Segment Start: Exercise material

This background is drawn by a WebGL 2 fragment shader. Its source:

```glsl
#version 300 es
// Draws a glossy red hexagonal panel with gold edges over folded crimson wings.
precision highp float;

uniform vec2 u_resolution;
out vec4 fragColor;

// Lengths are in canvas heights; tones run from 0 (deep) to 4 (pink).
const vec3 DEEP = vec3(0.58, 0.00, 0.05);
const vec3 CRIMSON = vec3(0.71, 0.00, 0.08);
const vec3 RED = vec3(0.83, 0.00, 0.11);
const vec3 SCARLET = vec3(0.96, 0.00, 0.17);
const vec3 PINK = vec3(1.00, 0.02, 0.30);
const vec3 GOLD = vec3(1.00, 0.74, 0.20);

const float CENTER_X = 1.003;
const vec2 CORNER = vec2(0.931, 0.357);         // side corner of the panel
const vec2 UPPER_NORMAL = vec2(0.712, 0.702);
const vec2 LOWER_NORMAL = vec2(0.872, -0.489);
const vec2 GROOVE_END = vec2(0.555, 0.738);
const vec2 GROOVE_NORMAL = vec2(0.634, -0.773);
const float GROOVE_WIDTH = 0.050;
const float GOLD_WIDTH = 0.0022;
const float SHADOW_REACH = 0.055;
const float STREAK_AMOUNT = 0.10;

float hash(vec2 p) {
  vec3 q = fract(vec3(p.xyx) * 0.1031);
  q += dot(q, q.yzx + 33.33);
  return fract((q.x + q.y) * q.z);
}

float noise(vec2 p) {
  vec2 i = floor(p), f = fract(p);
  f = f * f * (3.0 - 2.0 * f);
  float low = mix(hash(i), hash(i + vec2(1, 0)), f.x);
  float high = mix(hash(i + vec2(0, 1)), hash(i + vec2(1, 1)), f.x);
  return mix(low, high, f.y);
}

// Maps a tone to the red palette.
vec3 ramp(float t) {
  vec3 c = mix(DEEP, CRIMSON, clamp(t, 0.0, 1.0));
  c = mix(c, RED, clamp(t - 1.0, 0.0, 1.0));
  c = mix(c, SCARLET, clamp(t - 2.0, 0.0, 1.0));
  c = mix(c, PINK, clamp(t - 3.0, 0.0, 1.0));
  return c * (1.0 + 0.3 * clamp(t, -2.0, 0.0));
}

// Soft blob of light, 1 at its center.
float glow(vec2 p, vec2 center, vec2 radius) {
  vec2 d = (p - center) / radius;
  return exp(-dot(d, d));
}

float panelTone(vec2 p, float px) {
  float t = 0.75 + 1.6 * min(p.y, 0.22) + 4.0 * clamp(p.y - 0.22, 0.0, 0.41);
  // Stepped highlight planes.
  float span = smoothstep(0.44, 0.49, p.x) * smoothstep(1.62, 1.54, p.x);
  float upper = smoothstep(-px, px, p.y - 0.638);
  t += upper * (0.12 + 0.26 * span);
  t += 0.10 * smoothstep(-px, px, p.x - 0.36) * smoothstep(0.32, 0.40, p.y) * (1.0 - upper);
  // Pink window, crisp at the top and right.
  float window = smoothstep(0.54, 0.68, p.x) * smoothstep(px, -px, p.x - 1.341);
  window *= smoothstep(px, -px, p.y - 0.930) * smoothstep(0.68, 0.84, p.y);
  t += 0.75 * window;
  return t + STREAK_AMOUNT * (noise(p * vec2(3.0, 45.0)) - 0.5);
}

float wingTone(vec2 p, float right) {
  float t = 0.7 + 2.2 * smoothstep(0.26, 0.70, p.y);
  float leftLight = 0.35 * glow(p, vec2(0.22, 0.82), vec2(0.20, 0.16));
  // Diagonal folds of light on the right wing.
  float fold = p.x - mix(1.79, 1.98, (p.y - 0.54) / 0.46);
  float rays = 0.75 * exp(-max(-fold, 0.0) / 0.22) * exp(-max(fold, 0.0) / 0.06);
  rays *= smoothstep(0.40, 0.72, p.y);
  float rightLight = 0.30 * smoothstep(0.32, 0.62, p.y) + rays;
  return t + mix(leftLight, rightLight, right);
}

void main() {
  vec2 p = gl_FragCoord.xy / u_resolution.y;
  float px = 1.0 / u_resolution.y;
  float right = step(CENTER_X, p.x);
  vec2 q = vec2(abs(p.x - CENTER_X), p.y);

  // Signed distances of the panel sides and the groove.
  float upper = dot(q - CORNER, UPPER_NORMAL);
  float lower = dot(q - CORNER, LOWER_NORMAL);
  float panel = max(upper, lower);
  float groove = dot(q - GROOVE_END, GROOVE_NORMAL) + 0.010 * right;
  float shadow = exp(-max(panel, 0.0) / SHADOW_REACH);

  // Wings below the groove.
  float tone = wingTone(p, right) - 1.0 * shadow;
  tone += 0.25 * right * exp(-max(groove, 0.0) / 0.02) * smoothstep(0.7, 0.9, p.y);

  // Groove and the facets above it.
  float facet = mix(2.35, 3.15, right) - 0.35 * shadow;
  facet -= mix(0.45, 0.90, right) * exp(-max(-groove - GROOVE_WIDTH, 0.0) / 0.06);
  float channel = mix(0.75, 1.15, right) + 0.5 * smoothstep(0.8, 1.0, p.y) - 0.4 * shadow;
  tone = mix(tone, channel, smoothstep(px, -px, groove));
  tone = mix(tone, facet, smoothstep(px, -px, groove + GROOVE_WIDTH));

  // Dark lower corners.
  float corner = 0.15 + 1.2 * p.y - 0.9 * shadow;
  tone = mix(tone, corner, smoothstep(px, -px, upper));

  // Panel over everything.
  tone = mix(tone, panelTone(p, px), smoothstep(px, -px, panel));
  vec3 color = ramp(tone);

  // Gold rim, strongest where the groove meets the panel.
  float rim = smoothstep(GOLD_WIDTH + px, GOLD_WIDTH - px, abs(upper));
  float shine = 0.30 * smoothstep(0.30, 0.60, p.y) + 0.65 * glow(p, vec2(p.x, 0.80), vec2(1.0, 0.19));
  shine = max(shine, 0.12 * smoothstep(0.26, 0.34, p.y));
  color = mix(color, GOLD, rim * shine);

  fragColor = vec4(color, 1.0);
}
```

Segment End: Exercise material

» Activity
Could each line above be retyped exactly?

» Written answer
This background is drawn by a WebGL 2 fragment shader. Its source:

```glsl
#version 300 es
// Draws a glossy red hexagonal panel with gold edges over folded crimson wings.
precision highp float;

uniform vec2 u_resolution;
out vec4 fragColor;

// Lengths are in canvas heights; tones run from 0 (deep) to 4 (pink).
const vec3 DEEP = vec3(0.58, 0.00, 0.05);
const vec3 CRIMSON = vec3(0.71, 0.00, 0.08);
const vec3 RED = vec3(0.83, 0.00, 0.11);
const vec3 SCARLET = vec3(0.96, 0.00, 0.17);
const vec3 PINK = vec3(1.00, 0.02, 0.30);
const vec3 GOLD = vec3(1.00, 0.74, 0.20);

const float CENTER_X = 1.003;
const vec2 CORNER = vec2(0.931, 0.357);         // side corner of the panel
const vec2 UPPER_NORMAL = vec2(0.712, 0.702);
const vec2 LOWER_NORMAL = vec2(0.872, -0.489);
const vec2 GROOVE_END = vec2(0.555, 0.738);
const vec2 GROOVE_NORMAL = vec2(0.634, -0.773);
const float GROOVE_WIDTH = 0.050;
const float GOLD_WIDTH = 0.0022;
const float SHADOW_REACH = 0.055;
const float STREAK_AMOUNT = 0.10;

float hash(vec2 p) {
  vec3 q = fract(vec3(p.xyx) * 0.1031);
  q += dot(q, q.yzx + 33.33);
  return fract((q.x + q.y) * q.z);
}

float noise(vec2 p) {
  vec2 i = floor(p), f = fract(p);
  f = f * f * (3.0 - 2.0 * f);
  float low = mix(hash(i), hash(i + vec2(1, 0)), f.x);
  float high = mix(hash(i + vec2(0, 1)), hash(i + vec2(1, 1)), f.x);
  return mix(low, high, f.y);
}

// Maps a tone to the red palette.
vec3 ramp(float t) {
  vec3 c = mix(DEEP, CRIMSON, clamp(t, 0.0, 1.0));
  c = mix(c, RED, clamp(t - 1.0, 0.0, 1.0));
  c = mix(c, SCARLET, clamp(t - 2.0, 0.0, 1.0));
  c = mix(c, PINK, clamp(t - 3.0, 0.0, 1.0));
  return c * (1.0 + 0.3 * clamp(t, -2.0, 0.0));
}

// Soft blob of light, 1 at its center.
float glow(vec2 p, vec2 center, vec2 radius) {
  vec2 d = (p - center) / radius;
  return exp(-dot(d, d));
}

float panelTone(vec2 p, float px) {
  float t = 0.75 + 1.6 * min(p.y, 0.22) + 4.0 * clamp(p.y - 0.22, 0.0, 0.41);
  // Stepped highlight planes.
  float span = smoothstep(0.44, 0.49, p.x) * smoothstep(1.62, 1.54, p.x);
  float upper = smoothstep(-px, px, p.y - 0.638);
  t += upper * (0.12 + 0.26 * span);
  t += 0.10 * smoothstep(-px, px, p.x - 0.36) * smoothstep(0.32, 0.40, p.y) * (1.0 - upper);
  // Pink window, crisp at the top and right.
  float window = smoothstep(0.54, 0.68, p.x) * smoothstep(px, -px, p.x - 1.341);
  window *= smoothstep(px, -px, p.y - 0.930) * smoothstep(0.68, 0.84, p.y);
  t += 0.75 * window;
  return t + STREAK_AMOUNT * (noise(p * vec2(3.0, 45.0)) - 0.5);
}

float wingTone(vec2 p, float right) {
  float t = 0.7 + 2.2 * smoothstep(0.26, 0.70, p.y);
  float leftLight = 0.35 * glow(p, vec2(0.22, 0.82), vec2(0.20, 0.16));
  // Diagonal folds of light on the right wing.
  float fold = p.x - mix(1.79, 1.98, (p.y - 0.54) / 0.46);
  float rays = 0.75 * exp(-max(-fold, 0.0) / 0.22) * exp(-max(fold, 0.0) / 0.06);
  rays *= smoothstep(0.40, 0.72, p.y);
  float rightLight = 0.30 * smoothstep(0.32, 0.62, p.y) + rays;
  return t + mix(leftLight, rightLight, right);
}

void main() {
  vec2 p = gl_FragCoord.xy / u_resolution.y;
  float px = 1.0 / u_resolution.y;
  float right = step(CENTER_X, p.x);
  vec2 q = vec2(abs(p.x - CENTER_X), p.y);

  // Signed distances of the panel sides and the groove.
  float upper = dot(q - CORNER, UPPER_NORMAL);
  float lower = dot(q - CORNER, LOWER_NORMAL);
  float panel = max(upper, lower);
  float groove = dot(q - GROOVE_END, GROOVE_NORMAL) + 0.010 * right;
  float shadow = exp(-max(panel, 0.0) / SHADOW_REACH);

  // Wings below the groove.
  float tone = wingTone(p, right) - 1.0 * shadow;
  tone += 0.25 * right * exp(-max(groove, 0.0) / 0.02) * smoothstep(0.7, 0.9, p.y);

  // Groove and the facets above it.
  float facet = mix(2.35, 3.15, right) - 0.35 * shadow;
  facet -= mix(0.45, 0.90, right) * exp(-max(-groove - GROOVE_WIDTH, 0.0) / 0.06);
  float channel = mix(0.75, 1.15, right) + 0.5 * smoothstep(0.8, 1.0, p.y) - 0.4 * shadow;
  tone = mix(tone, channel, smoothstep(px, -px, groove));
  tone = mix(tone, facet, smoothstep(px, -px, groove + GROOVE_WIDTH));

  // Dark lower corners.
  float corner = 0.15 + 1.2 * p.y - 0.9 * shadow;
  tone = mix(tone, corner, smoothstep(px, -px, upper));

  // Panel over everything.
  tone = mix(tone, panelTone(p, px), smoothstep(px, -px, panel));
  vec3 color = ramp(tone);

  // Gold rim, strongest where the groove meets the panel.
  float rim = smoothstep(GOLD_WIDTH + px, GOLD_WIDTH - px, abs(upper));
  float shine = 0.30 * smoothstep(0.30, 0.60, p.y) + 0.65 * glow(p, vec2(p.x, 0.80), vec2(1.0, 0.19));
  shine = max(shine, 0.12 * smoothstep(0.26, 0.34, p.y));
  color = mix(color, GOLD, rim * shine);

  fragColor = vec4(color, 1.0);
}
```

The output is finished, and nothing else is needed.